True Color-Part 9

Shooting Great Falls on the Potomac.

No Women Allowed!

I had a great job, but no address. My general orders were to promote public safety and be on hand for cliff or water rescues. I walked all day around Great Falls and on the C & O Towpath.

For a while, I camped out and stayed with friends. The Park Service always is going on about crisp uniforms and I got written up a few times for looking like the homeless bum I was. I needed an address, but I couldn’t reconcile myself to going back to suburbia.

On my patrols I had stumbled on a historical cypress cabin, built atop a cliff on Plummers Island, just below the 495 Bridge. It was in the park, but, by historical agreement, the Washington Biologist Field Club held exclusive use of it.

I learned that said use consisted of an annual clam bake, a few meetings and occasional hermitage for research. The place had been broken into a time or two, so I called up the president of the field club and asked if they would like a live-in night watchman. Gordon met me onsite after work the next day and interviewed me for the caretaker position.

My dog and I were cleared to move in and live rent-free. But there was a catch.

No women allowed! At first I thought Gordon was joking. This was 1974. My supervisor was a woman.

Women’s Lib was pretty much over and it was just us male and female guys. But, nope. Gordon was serious. Some Biologist Field Club wives had boated out and raised some issues about the amount of alcohol it took to wash down baked clams. So, at the next meeting it was made a motion and voted on, and women were banned from the island. Period. Any questions?

Well, yeah, I had some questions about how no women allowed might play out for my love life — if I ever found one — but I kept my questions to myself. I shook Gordon’s hand on the deal and moved in that evening with my dog. It was great! I had a dedicated bike trail all the way to Great Falls, 5 miles upstream, and the taverns of Georgetown were just 8 miles by bike downstream.

It was an exciting and blissful summer. I found out that, if you want to meet and impress women, you couldn’t find better ground than No Women Allowed! They had to see that which was prohibited to them.

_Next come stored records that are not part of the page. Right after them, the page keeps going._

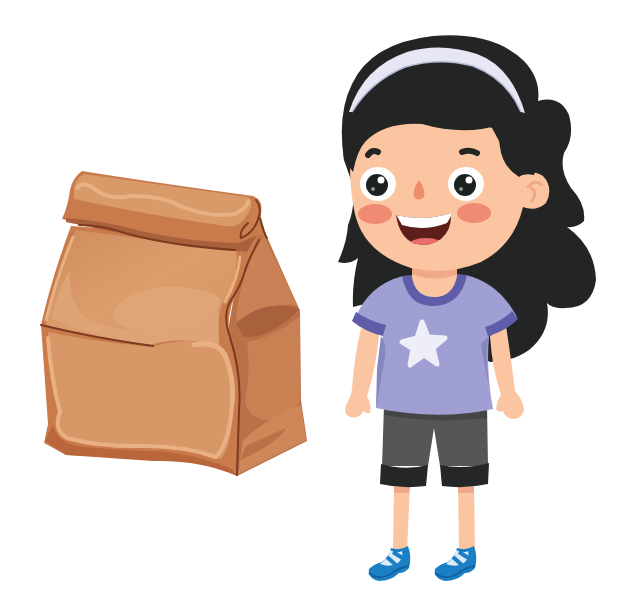
<!DOCTYPE html>
<html lang="en">
<head>
<meta charset="utf-8">
<title>Girl and paper bag</title>
<style>
:root {
  --paper: #d79767; --paper-dark: #c97b4c; --paper-side: #bb7148; --paper-shade: #a9603c;
  --paper-light: #e9b083; --crease: #7d3a20;
  --hair: #232525; --skin: #fcc5a1; --skin-shade: #f0a988; --blush: #f08a72;
  --shirt: #a09fd3; --shirt-trim: #5f5ca9; --star: #eeeef8; --band: #e6e6f5;
  --shorts: #555656; --cuff: #252727; --shoe: #1b7fc6; --shoe-light: #dcecf8;
}
html, body { margin: 0; background: #fff; overflow: hidden; }
svg { display: block; width: 631px; height: 616px; }
.crease { fill: none; stroke: var(--crease); stroke-width: 2; stroke-linecap: round; stroke-linejoin: round; }
.glint { fill: none; stroke: var(--paper-light); stroke-linecap: round; stroke-linejoin: round; }
</style>
</head>
<body>
<svg viewBox="0 0 631 616" role="img" aria-label="A brown paper bag beside a smiling girl">
  <defs>
    <linearGradient id="front-tone" x1="0" y1="0" x2="1" y2="1">
      <stop offset="0" stop-color="#d08d5d"/><stop offset=".5" stop-color="#dc9d6d"/><stop offset="1" stop-color="#d49262"/>
    </linearGradient>
    <clipPath id="mouth-clip"><path d="M396 215Q424 222 451 213Q452 230 441 239Q428 248 413 243Q399 236 396 215Z"/></clipPath>
    <g id="eye">
      <ellipse rx="18" ry="17" fill="#fff"/>
      <circle cx="-1" cy="1" r="11" fill="#1c2021"/>
      <circle cx="3" cy="-4" r="3.5" fill="#fff"/>
      <circle cx="-5" cy="5" r="2" fill="#8b9394"/>
    </g>
  </defs>

  <g id="paper-bag">
    <path id="bag-side" fill="var(--paper-side)" d="M258 228L267 237L300 311L301 400L307 441L237 476L228 330L242 250Z"/>
    <path fill="#c98155" d="M264 236L298 306Q270 300 236 322Q240 270 264 236Z"/>
    <path fill="var(--paper-shade)" d="M236 324Q262 298 300 309Q270 339 244 337Z"/>
    <path fill="#c98053" d="M247 342Q273 338 300 316L300 401Q288 422 262 420Q249 416 245 402Q251 372 247 342Z"/>
    <path fill="#cf8659" d="M243 440Q270 416 301 405L306 440L238 474Z"/>
    <path fill="var(--paper-side)" d="M246 446Q268 436 286 428Q277 444 240 460Z"/>

    <path id="bag-front" fill="var(--paper-dark)" d="M71 226L260 240Q249 261 242 279Q225 312 229 340Q240 375 239 410L237 476Q210 463 168 460Q110 456 66 455L44 443L48 424L41 325Q51 280 71 226Z"/>
    <path fill="url(#front-tone)" d="M76 230L236 251Q240 276 222 304Q216 326 218 346Q176 334 144 343Q92 340 46 325Q56 277 76 230Z"/>
    <path fill="#dfa475" d="M52 318Q57 289 70 271Q68 300 84 317Q101 327 130 330Q149 334 176 326Q204 317 218 305L219 345Q176 336 151 345Q89 337 52 318Z"/>
    <path fill="#e0a577" d="M130 296Q164 280 204 291Q221 294 221 304Q205 327 156 332Q117 331 112 317Q116 303 130 296Z"/>
    <path fill="var(--paper)" d="M48 332Q96 342 151 347Q194 334 224 349Q235 374 233 405Q232 446 221 459Q183 447 140 447Q91 448 65 436Q56 429 60 415Q49 371 48 332Z"/>
    <path class="glint" stroke-width="4" d="M48 338Q51 378 60 412Q53 430 67 438Q99 447 145 446Q184 446 216 457Q229 444 232 405"/>
    <path class="glint" stroke-width="5" d="M194 345Q216 340 225 355Q235 380 232 404"/>
    <path class="glint" stroke-width="3" d="M73 237Q57 276 46 320M240 257Q238 279 225 302"/>
    <path fill="#b9663c" d="M45 441L53 424Q56 441 76 446Q123 451 158 451Q201 455 233 470L237 476Q201 460 153 461L66 455Z"/>
    <path class="crease" d="M41 325Q94 338 153 346"/>
    <path class="crease" d="M259 240Q248 260 244 274Q240 287 231 300Q222 315 230 337Q242 375 239 410L237 475"/>

    <path id="bag-fold" fill="var(--paper-dark)" d="M82 171Q150 182 253 196Q265 201 260 215L267 238L258 236Q249 252 239 252Q155 241 62 219Q68 206 70 190Q73 177 82 171Z"/>
    <path fill="#d99a6a" d="M84 174L247 197Q257 201 246 217Q239 228 225 226Q148 215 74 199Q72 180 84 174Z"/>
    <path class="glint" stroke-width="4" d="M77 188Q84 180 96 190Q108 200 132 196Q160 195 183 207Q211 218 235 214Q248 207 248 201"/>
    <path fill="var(--paper-shade)" d="M66 218Q107 221 145 232Q191 242 239 243L257 235L247 252Q154 242 66 222Z"/>
    <path fill="#cb8052" d="M256 199Q264 207 260 219Q257 230 241 239L238 235Q249 226 250 215Z"/>
    <path class="crease" d="M79 225Q103 225 128 234Q174 246 235 250M256 200Q263 209 257 222Q252 234 241 238Q239 231 248 223M260 218Q264 234 267 238"/>
  </g>

  <g id="girl">
    <g id="hair-back" fill="var(--hair)">
      <path d="M344 160Q337 114 352 84Q371 43 433 36Q493 31 524 61Q541 79 538 101Q560 95 569 115Q575 137 564 153Q559 170 571 188Q586 204 584 221Q577 228 567 227Q595 247 596 280Q592 308 566 308Q552 309 547 303Q552 331 529 350Q512 362 490 362L380 300L353 307Q352 283 358 258Q350 265 338 262Q347 242 348 225Q357 203 351 180Z"/>
    </g>

    <g id="legs">
      <path fill="var(--skin)" d="M394 482H410L407 552H393ZM458 482H474L475 552H459Z"/>
      <path fill="var(--skin-shade)" d="M394 487H410L409 493H394ZM458 487H474V493H458Z"/>
    </g>
    <g id="shoes">
      <g id="shoe">
        <path fill="var(--shoe)" d="M391 548Q400 551 408 546Q412 557 409 568Q405 573 399 573Q391 581 379 581Q367 578 369 569Q374 564 382 562Q389 557 391 548Z"/>
        <path fill="var(--shoe-light)" d="M390 550Q397 554 402 551Q404 558 398 563Q390 568 380 564Q388 559 390 550Z"/>
        <path fill="none" stroke="var(--shoe)" stroke-width="4" d="M387 557L397 566M393 552L404 559"/>
        <path fill="none" stroke="#11629f" stroke-width="2" d="M369 573Q379 581 391 574Q400 567 409 566"/>
      </g>
      <use href="#shoe" x="66"/>
    </g>

    <g id="shorts">
      <path fill="var(--shorts)" d="M384 405H487L488 466H440L434 428L428 466H382Z"/>
      <path fill="#444646" d="M384 411H487V418Q435 424 384 415Z"/>
      <path fill="var(--cuff)" d="M381 464Q405 471 428 465L426 486Q402 489 380 484ZM440 465Q464 470 489 463L488 484Q465 489 442 486Z"/>
    </g>

    <g id="arms" fill="var(--skin)">
      <path d="M361 328L379 334Q376 369 367 396Q372 405 370 413Q365 413 363 411Q360 419 350 417Q343 414 346 405Q351 397 352 389Q354 358 361 328Z"/>
      <path d="M490 336L506 326Q511 358 515 391Q523 400 524 410Q522 419 513 419Q505 418 503 411Q498 413 496 409Q497 400 501 395Q492 368 490 336Z"/>
    </g>

    <g id="shirt">
      <path fill="var(--shirt)" d="M403 276Q434 284 466 275Q499 283 517 317L489 336Q486 373 493 409Q438 421 376 408Q379 370 383 333L355 319Q368 285 403 276Z"/>
      <path fill="#8886c0" d="M381 336Q388 345 384 363L376 408L377 369ZM489 336Q484 355 490 390Q484 364 481 344Z"/>
      <path fill="var(--shirt-trim)" d="M356 312Q369 321 386 325L383 336Q365 332 352 321ZM485 327Q501 322 512 311L518 319Q506 331 488 336Z"/>
      <path fill="var(--shirt-trim)" d="M402 276Q408 307 434 306Q461 305 467 275L457 274Q454 296 434 297Q414 297 412 275Z"/>
      <path fill="var(--skin)" d="M412 264H457V276Q453 297 434 297Q415 296 412 277Z"/>
      <path fill="var(--skin-shade)" d="M412 268H457V274Q436 283 412 274Z"/>
      <path fill="var(--star)" stroke="var(--star)" stroke-width="5" stroke-linejoin="round" d="M422 322L428 337L445 338L433 348L437 364L424 355L410 365L413 349L402 342L417 338Z"/>
    </g>

    <g id="head">
      <path fill="var(--skin)" d="M350 168Q354 132 394 119Q446 107 492 128L518 176Q530 168 543 176Q554 188 546 203Q536 212 523 207Q514 245 481 262Q447 276 411 268Q364 253 355 214Q350 191 350 168Z"/>
      <path fill="none" stroke="var(--skin-shade)" stroke-width="3" stroke-linecap="round" d="M528 187Q535 179 542 185M531 188Q538 192 532 201"/>
      <g id="hair-front" fill="var(--hair)">
        <path d="M344 160Q339 111 356 83Q378 45 433 39Q491 35 519 65Q537 84 538 112Q546 143 534 175Q524 173 519 177Q502 166 500 147Q498 137 499 125Q464 136 422 124Q384 122 365 142Q357 151 353 172Z"/>
      </g>
      <path id="headband" fill="var(--band)" d="M349 112Q363 67 407 52Q441 42 477 54Q511 66 525 113L521 112Q507 79 473 66Q439 57 405 67Q371 81 352 112Z"/>
      <path fill="none" stroke="#b9b9d6" stroke-width="1.5" d="M352 112Q371 81 405 67Q439 57 473 66Q507 79 521 112"/>
      <g id="face">
        <path fill="none" stroke="var(--hair)" stroke-width="6" stroke-linecap="round" d="M368 155Q372 149 378 152M462 152Q470 149 477 153"/>
        <use href="#eye" x="378" y="184"/>
        <use href="#eye" x="466" y="184"/>
        <ellipse cx="375" cy="214" rx="17" ry="10" fill="var(--blush)"/>
        <ellipse cx="474" cy="213" rx="17" ry="10" fill="var(--blush)"/>
        <path fill="#ee8c6c" d="M419 180Q426 190 424 197Q419 202 414 197Q412 190 419 180Z"/>
        <g id="mouth" clip-path="url(#mouth-clip)">
          <rect x="394" y="210" width="60" height="40" fill="#5c1f1a"/>
          <path fill="#fff" d="M394 211H454L447 223Q424 232 402 225Z"/>
          <ellipse cx="426" cy="246" rx="18" ry="8" fill="#ec6c70"/>
        </g>
      </g>
    </g>
  </g>
</svg>
</body>
</html>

That I would risk all by showing it to them was a huge equalizer to the social awkwardness that I felt around pretty women. But it remained my intent that I would never be discovered by the Washington Biologist Field Club with a woman in terra prohibita.

In addition to keeping the premises safe, I had agreed to accomplish some material improvements to the cabin, specifically to pour a concrete floor for an outside porch.

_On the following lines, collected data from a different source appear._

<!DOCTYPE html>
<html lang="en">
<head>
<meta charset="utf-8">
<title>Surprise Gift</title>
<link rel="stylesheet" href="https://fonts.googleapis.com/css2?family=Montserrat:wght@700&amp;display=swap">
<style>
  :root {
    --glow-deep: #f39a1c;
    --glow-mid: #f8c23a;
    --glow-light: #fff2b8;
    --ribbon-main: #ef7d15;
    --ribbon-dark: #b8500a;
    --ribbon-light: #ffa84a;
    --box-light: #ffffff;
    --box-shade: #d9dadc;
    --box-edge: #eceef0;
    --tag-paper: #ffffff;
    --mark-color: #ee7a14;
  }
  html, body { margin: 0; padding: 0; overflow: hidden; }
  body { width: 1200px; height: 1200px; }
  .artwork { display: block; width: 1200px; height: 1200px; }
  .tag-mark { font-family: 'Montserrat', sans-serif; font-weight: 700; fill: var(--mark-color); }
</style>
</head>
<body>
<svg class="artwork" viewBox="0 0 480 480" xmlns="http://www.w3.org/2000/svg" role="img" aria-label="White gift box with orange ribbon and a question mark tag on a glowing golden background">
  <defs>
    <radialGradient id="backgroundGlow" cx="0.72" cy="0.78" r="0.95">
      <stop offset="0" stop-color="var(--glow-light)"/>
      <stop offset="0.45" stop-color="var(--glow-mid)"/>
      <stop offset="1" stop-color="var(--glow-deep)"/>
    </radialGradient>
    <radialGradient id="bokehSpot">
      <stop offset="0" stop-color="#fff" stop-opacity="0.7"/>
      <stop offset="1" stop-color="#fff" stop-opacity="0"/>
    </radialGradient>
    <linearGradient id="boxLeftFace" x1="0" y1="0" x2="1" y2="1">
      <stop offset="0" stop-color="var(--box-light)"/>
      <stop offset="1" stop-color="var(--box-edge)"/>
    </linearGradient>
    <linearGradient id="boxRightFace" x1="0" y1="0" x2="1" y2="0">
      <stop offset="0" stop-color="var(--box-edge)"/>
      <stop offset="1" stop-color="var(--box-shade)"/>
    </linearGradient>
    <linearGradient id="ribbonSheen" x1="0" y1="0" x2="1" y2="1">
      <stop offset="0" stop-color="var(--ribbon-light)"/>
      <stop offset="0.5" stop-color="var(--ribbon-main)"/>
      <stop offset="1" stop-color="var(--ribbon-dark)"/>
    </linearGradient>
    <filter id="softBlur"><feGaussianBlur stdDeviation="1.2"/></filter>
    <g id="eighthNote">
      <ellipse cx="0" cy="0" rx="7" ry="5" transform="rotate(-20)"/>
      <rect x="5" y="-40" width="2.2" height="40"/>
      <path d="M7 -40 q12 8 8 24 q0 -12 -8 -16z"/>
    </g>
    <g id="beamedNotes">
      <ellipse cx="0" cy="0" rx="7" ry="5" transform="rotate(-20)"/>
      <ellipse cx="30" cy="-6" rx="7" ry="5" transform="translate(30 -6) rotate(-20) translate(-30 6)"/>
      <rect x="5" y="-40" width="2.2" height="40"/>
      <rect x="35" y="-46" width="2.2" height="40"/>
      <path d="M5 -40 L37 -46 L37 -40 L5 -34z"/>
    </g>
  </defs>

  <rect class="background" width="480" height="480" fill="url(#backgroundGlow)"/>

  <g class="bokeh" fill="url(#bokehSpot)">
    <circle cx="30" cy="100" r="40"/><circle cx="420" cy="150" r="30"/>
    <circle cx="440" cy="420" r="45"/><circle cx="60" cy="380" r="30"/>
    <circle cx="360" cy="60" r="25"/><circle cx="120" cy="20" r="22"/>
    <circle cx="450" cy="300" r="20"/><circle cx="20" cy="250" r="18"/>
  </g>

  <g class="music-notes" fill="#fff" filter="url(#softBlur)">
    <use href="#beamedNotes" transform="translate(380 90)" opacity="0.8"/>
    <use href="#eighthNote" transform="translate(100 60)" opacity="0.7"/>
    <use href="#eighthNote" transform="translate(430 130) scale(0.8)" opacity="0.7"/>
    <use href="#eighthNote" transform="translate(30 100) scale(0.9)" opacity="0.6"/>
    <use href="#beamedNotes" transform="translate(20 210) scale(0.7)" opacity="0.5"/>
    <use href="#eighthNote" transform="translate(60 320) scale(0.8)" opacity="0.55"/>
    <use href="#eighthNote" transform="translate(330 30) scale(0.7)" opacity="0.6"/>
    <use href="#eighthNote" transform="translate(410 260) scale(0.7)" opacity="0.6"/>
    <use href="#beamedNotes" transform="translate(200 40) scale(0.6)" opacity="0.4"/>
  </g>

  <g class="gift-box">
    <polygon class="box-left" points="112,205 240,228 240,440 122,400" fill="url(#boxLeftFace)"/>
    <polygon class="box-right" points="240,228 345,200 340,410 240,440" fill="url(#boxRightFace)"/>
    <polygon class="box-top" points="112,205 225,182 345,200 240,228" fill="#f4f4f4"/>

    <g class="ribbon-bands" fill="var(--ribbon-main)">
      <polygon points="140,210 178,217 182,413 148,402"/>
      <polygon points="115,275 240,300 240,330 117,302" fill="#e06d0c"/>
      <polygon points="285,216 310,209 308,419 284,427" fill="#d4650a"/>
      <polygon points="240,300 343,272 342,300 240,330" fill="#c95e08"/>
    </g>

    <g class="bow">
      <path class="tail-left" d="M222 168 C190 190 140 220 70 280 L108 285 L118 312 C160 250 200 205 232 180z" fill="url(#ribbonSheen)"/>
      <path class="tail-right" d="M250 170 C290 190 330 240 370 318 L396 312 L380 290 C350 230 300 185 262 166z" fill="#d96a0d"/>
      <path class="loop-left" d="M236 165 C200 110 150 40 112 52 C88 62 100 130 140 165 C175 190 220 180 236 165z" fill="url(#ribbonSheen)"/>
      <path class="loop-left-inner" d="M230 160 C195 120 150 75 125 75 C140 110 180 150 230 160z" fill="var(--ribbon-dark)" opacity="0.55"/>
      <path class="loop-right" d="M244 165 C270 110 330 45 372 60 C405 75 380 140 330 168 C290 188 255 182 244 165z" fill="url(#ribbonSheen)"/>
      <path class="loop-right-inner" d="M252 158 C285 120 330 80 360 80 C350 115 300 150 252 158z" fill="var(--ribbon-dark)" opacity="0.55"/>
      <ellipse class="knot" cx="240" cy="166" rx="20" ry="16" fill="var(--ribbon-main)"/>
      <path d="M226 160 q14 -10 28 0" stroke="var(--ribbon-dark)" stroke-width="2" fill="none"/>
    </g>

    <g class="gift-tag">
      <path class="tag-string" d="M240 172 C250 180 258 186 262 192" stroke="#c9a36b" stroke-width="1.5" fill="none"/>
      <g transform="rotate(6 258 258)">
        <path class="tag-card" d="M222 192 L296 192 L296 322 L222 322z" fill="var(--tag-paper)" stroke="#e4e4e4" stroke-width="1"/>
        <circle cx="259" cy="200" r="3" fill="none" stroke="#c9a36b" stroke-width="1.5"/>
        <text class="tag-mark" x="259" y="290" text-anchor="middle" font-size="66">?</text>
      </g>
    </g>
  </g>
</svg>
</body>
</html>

This was a rather intimidating task, partly because I would have to hand carry all the concrete up a steep, cliffy switchback trail, after wheelbarrowing it a half mile down the towpath and ferrying across the moat-like channel. But, I had never poured concrete and had no idea how to do it. For that reason I procrastinated. I talked a friend in the construction business into helping me. But he wasn’t available until the day before the Field Club would convene a meeting.

On the agenda was the decision as to whether I should be allowed to continue on in the cabin, presumably making it safe from burglars and women. On the night before the meeting, on my watch, a woman would spend the night on Plummers Island. It would be a full blown emergency. Please join me next week or read the story, so far, online at